**Problem statement:** Would you copy the records exactly, leaving the pictures out?

=== The data ===

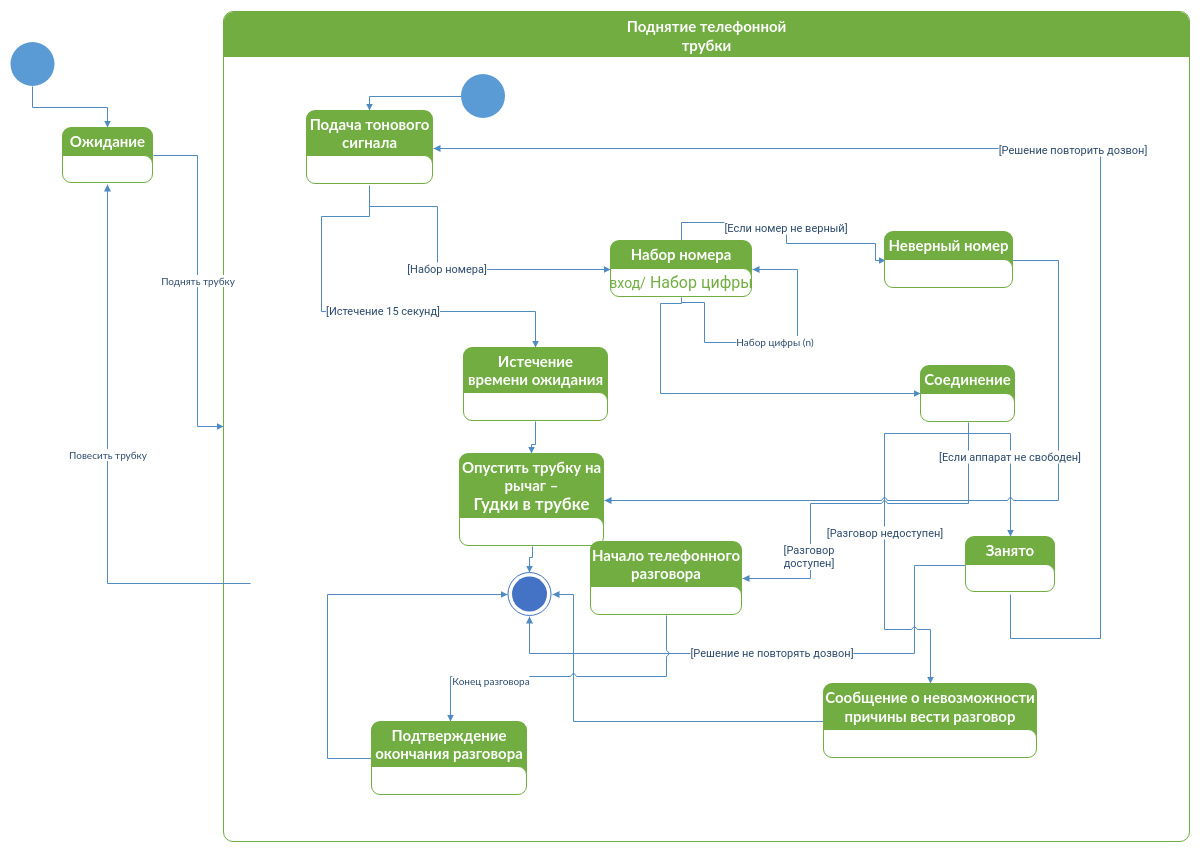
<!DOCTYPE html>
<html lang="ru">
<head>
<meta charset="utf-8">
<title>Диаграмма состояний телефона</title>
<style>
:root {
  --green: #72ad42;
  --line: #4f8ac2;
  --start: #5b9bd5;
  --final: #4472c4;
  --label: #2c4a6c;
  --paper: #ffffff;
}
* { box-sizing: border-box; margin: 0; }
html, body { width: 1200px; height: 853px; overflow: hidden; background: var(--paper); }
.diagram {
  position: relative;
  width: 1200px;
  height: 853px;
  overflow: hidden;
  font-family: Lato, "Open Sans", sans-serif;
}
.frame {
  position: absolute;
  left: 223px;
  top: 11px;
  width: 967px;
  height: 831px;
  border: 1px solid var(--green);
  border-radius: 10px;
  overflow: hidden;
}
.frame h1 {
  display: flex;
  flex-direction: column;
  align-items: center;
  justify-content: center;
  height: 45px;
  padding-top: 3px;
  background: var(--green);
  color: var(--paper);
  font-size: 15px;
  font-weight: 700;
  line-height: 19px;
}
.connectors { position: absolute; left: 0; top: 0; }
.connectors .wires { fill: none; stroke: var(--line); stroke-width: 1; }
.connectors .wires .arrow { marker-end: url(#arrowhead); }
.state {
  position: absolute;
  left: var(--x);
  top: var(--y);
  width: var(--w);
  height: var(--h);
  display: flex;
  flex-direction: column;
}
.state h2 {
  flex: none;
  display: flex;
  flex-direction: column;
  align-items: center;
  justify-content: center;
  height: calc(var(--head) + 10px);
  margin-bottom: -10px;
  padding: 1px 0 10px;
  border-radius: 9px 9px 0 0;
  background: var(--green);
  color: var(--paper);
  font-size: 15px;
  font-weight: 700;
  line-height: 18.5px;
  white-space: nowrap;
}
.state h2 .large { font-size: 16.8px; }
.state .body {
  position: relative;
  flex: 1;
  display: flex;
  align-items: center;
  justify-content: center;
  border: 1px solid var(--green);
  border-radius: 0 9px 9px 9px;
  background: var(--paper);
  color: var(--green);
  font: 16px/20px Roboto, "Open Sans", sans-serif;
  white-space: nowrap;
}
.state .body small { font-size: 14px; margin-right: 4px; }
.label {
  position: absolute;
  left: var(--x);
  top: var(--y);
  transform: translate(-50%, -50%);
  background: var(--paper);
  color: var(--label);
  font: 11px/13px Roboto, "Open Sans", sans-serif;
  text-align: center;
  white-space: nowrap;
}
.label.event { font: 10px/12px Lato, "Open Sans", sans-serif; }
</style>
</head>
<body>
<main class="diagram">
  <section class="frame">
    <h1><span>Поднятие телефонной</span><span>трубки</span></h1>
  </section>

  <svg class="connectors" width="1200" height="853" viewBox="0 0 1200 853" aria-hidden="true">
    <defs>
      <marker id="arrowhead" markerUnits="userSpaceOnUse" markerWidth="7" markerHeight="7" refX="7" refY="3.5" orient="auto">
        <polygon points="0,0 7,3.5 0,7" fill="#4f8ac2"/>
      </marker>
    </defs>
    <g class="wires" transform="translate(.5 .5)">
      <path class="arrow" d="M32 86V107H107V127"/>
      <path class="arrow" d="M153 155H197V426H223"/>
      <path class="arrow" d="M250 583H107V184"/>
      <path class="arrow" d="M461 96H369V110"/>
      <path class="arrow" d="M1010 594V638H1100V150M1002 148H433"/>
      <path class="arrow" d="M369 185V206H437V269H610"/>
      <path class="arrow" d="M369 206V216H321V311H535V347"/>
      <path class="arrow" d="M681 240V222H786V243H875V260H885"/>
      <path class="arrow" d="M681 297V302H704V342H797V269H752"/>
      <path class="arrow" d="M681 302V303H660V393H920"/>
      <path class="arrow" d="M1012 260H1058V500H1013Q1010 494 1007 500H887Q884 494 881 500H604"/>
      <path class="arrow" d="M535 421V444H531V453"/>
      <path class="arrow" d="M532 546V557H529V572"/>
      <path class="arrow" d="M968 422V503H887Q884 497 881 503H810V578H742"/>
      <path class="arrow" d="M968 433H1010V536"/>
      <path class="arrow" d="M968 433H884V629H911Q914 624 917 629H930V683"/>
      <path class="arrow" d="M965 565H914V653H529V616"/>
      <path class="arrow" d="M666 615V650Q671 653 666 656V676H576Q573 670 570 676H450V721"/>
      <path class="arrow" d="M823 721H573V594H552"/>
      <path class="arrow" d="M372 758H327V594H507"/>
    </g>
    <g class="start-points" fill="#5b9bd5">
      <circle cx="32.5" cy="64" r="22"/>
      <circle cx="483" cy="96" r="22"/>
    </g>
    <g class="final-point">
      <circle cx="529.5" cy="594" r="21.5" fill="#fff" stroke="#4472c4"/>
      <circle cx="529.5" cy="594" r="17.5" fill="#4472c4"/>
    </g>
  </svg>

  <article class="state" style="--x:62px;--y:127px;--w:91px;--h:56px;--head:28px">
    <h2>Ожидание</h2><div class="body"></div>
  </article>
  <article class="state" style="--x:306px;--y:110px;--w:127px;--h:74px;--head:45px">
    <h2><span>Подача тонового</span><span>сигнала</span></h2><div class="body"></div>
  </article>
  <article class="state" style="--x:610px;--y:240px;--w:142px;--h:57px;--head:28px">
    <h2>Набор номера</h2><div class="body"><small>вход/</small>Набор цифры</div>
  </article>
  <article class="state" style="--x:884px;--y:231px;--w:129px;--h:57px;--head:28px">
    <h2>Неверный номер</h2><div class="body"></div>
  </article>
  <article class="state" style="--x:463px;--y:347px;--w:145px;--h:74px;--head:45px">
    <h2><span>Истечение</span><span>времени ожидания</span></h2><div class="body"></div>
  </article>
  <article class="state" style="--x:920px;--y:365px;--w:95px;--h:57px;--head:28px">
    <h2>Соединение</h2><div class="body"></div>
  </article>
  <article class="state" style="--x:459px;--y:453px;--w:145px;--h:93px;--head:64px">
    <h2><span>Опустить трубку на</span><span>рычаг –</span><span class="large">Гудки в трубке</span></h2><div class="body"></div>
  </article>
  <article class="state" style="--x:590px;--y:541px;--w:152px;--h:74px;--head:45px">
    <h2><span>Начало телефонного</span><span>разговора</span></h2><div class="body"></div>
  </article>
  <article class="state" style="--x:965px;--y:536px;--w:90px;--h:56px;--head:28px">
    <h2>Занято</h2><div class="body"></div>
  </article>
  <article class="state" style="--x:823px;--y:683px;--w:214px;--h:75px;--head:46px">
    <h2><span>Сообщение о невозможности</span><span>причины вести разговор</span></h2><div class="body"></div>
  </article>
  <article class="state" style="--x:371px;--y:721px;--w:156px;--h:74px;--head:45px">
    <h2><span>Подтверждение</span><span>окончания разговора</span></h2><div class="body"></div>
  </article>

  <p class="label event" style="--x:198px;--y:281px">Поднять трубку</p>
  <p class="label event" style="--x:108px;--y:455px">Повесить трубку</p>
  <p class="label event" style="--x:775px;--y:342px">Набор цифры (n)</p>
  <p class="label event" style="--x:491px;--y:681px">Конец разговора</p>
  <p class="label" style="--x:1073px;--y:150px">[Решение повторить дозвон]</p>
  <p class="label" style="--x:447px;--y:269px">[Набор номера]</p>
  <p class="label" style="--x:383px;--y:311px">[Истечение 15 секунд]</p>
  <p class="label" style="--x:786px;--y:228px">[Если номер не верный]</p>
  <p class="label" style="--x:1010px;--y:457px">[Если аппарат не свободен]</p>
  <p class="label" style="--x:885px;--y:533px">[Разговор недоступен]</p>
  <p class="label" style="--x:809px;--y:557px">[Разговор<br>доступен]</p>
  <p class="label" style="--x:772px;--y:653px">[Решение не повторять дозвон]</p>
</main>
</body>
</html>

===

**Exercise solution:**
<!DOCTYPE html>
<html lang="ru">
<head>
<meta charset="utf-8">
<title>Диаграмма состояний телефона</title>
<style>
:root {
  --green: #72ad42;
  --line: #4f8ac2;
  --start: #5b9bd5;
  --final: #4472c4;
  --label: #2c4a6c;
  --paper: #ffffff;
}
* { box-sizing: border-box; margin: 0; }
html, body { width: 1200px; height: 853px; overflow: hidden; background: var(--paper); }
.diagram {
  position: relative;
  width: 1200px;
  height: 853px;
  overflow: hidden;
  font-family: Lato, "Open Sans", sans-serif;
}
.frame {
  position: absolute;
  left: 223px;
  top: 11px;
  width: 967px;
  height: 831px;
  border: 1px solid var(--green);
  border-radius: 10px;
  overflow: hidden;
}
.frame h1 {
  display: flex;
  flex-direction: column;
  align-items: center;
  justify-content: center;
  height: 45px;
  padding-top: 3px;
  background: var(--green);
  color: var(--paper);
  font-size: 15px;
  font-weight: 700;
  line-height: 19px;
}
.connectors { position: absolute; left: 0; top: 0; }
.connectors .wires { fill: none; stroke: var(--line); stroke-width: 1; }
.connectors .wires .arrow { marker-end: url(#arrowhead); }
.state {
  position: absolute;
  left: var(--x);
  top: var(--y);
  width: var(--w);
  height: var(--h);
  display: flex;
  flex-direction: column;
}
.state h2 {
  flex: none;
  display: flex;
  flex-direction: column;
  align-items: center;
  justify-content: center;
  height: calc(var(--head) + 10px);
  margin-bottom: -10px;
  padding: 1px 0 10px;
  border-radius: 9px 9px 0 0;
  background: var(--green);
  color: var(--paper);
  font-size: 15px;
  font-weight: 700;
  line-height: 18.5px;
  white-space: nowrap;
}
.state h2 .large { font-size: 16.8px; }
.state .body {
  position: relative;
  flex: 1;
  display: flex;
  align-items: center;
  justify-content: center;
  border: 1px solid var(--green);
  border-radius: 0 9px 9px 9px;
  background: var(--paper);
  color: var(--green);
  font: 16px/20px Roboto, "Open Sans", sans-serif;
  white-space: nowrap;
}
.state .body small { font-size: 14px; margin-right: 4px; }
.label {
  position: absolute;
  left: var(--x);
  top: var(--y);
  transform: translate(-50%, -50%);
  background: var(--paper);
  color: var(--label);
  font: 11px/13px Roboto, "Open Sans", sans-serif;
  text-align: center;
  white-space: nowrap;
}
.label.event { font: 10px/12px Lato, "Open Sans", sans-serif; }
</style>
</head>
<body>
<main class="diagram">
  <section class="frame">
    <h1><span>Поднятие телефонной</span><span>трубки</span></h1>
  </section>

  <svg class="connectors" width="1200" height="853" viewBox="0 0 1200 853" aria-hidden="true">
    <defs>
      <marker id="arrowhead" markerUnits="userSpaceOnUse" markerWidth="7" markerHeight="7" refX="7" refY="3.5" orient="auto">
        <polygon points="0,0 7,3.5 0,7" fill="#4f8ac2"/>
      </marker>
    </defs>
    <g class="wires" transform="translate(.5 .5)">
      <path class="arrow" d="M32 86V107H107V127"/>
      <path class="arrow" d="M153 155H197V426H223"/>
      <path class="arrow" d="M250 583H107V184"/>
      <path class="arrow" d="M461 96H369V110"/>
      <path class="arrow" d="M1010 594V638H1100V150M1002 148H433"/>
      <path class="arrow" d="M369 185V206H437V269H610"/>
      <path class="arrow" d="M369 206V216H321V311H535V347"/>
      <path class="arrow" d="M681 240V222H786V243H875V260H885"/>
      <path class="arrow" d="M681 297V302H704V342H797V269H752"/>
      <path class="arrow" d="M681 302V303H660V393H920"/>
      <path class="arrow" d="M1012 260H1058V500H1013Q1010 494 1007 500H887Q884 494 881 500H604"/>
      <path class="arrow" d="M535 421V444H531V453"/>
      <path class="arrow" d="M532 546V557H529V572"/>
      <path class="arrow" d="M968 422V503H887Q884 497 881 503H810V578H742"/>
      <path class="arrow" d="M968 433H1010V536"/>
      <path class="arrow" d="M968 433H884V629H911Q914 624 917 629H930V683"/>
      <path class="arrow" d="M965 565H914V653H529V616"/>
      <path class="arrow" d="M666 615V650Q671 653 666 656V676H576Q573 670 570 676H450V721"/>
      <path class="arrow" d="M823 721H573V594H552"/>
      <path class="arrow" d="M372 758H327V594H507"/>
    </g>
    <g class="start-points" fill="#5b9bd5">
      <circle cx="32.5" cy="64" r="22"/>
      <circle cx="483" cy="96" r="22"/>
    </g>
    <g class="final-point">
      <circle cx="529.5" cy="594" r="21.5" fill="#fff" stroke="#4472c4"/>
      <circle cx="529.5" cy="594" r="17.5" fill="#4472c4"/>
    </g>
  </svg>

  <article class="state" style="--x:62px;--y:127px;--w:91px;--h:56px;--head:28px">
    <h2>Ожидание</h2><div class="body"></div>
  </article>
  <article class="state" style="--x:306px;--y:110px;--w:127px;--h:74px;--head:45px">
    <h2><span>Подача тонового</span><span>сигнала</span></h2><div class="body"></div>
  </article>
  <article class="state" style="--x:610px;--y:240px;--w:142px;--h:57px;--head:28px">
    <h2>Набор номера</h2><div class="body"><small>вход/</small>Набор цифры</div>
  </article>
  <article class="state" style="--x:884px;--y:231px;--w:129px;--h:57px;--head:28px">
    <h2>Неверный номер</h2><div class="body"></div>
  </article>
  <article class="state" style="--x:463px;--y:347px;--w:145px;--h:74px;--head:45px">
    <h2><span>Истечение</span><span>времени ожидания</span></h2><div class="body"></div>
  </article>
  <article class="state" style="--x:920px;--y:365px;--w:95px;--h:57px;--head:28px">
    <h2>Соединение</h2><div class="body"></div>
  </article>
  <article class="state" style="--x:459px;--y:453px;--w:145px;--h:93px;--head:64px">
    <h2><span>Опустить трубку на</span><span>рычаг –</span><span class="large">Гудки в трубке</span></h2><div class="body"></div>
  </article>
  <article class="state" style="--x:590px;--y:541px;--w:152px;--h:74px;--head:45px">
    <h2><span>Начало телефонного</span><span>разговора</span></h2><div class="body"></div>
  </article>
  <article class="state" style="--x:965px;--y:536px;--w:90px;--h:56px;--head:28px">
    <h2>Занято</h2><div class="body"></div>
  </article>
  <article class="state" style="--x:823px;--y:683px;--w:214px;--h:75px;--head:46px">
    <h2><span>Сообщение о невозможности</span><span>причины вести разговор</span></h2><div class="body"></div>
  </article>
  <article class="state" style="--x:371px;--y:721px;--w:156px;--h:74px;--head:45px">
    <h2><span>Подтверждение</span><span>окончания разговора</span></h2><div class="body"></div>
  </article>

  <p class="label event" style="--x:198px;--y:281px">Поднять трубку</p>
  <p class="label event" style="--x:108px;--y:455px">Повесить трубку</p>
  <p class="label event" style="--x:775px;--y:342px">Набор цифры (n)</p>
  <p class="label event" style="--x:491px;--y:681px">Конец разговора</p>
  <p class="label" style="--x:1073px;--y:150px">[Решение повторить дозвон]</p>
  <p class="label" style="--x:447px;--y:269px">[Набор номера]</p>
  <p class="label" style="--x:383px;--y:311px">[Истечение 15 секунд]</p>
  <p class="label" style="--x:786px;--y:228px">[Если номер не верный]</p>
  <p class="label" style="--x:1010px;--y:457px">[Если аппарат не свободен]</p>
  <p class="label" style="--x:885px;--y:533px">[Разговор недоступен]</p>
  <p class="label" style="--x:809px;--y:557px">[Разговор<br>доступен]</p>
  <p class="label" style="--x:772px;--y:653px">[Решение не повторять дозвон]</p>
</main>
</body>
</html>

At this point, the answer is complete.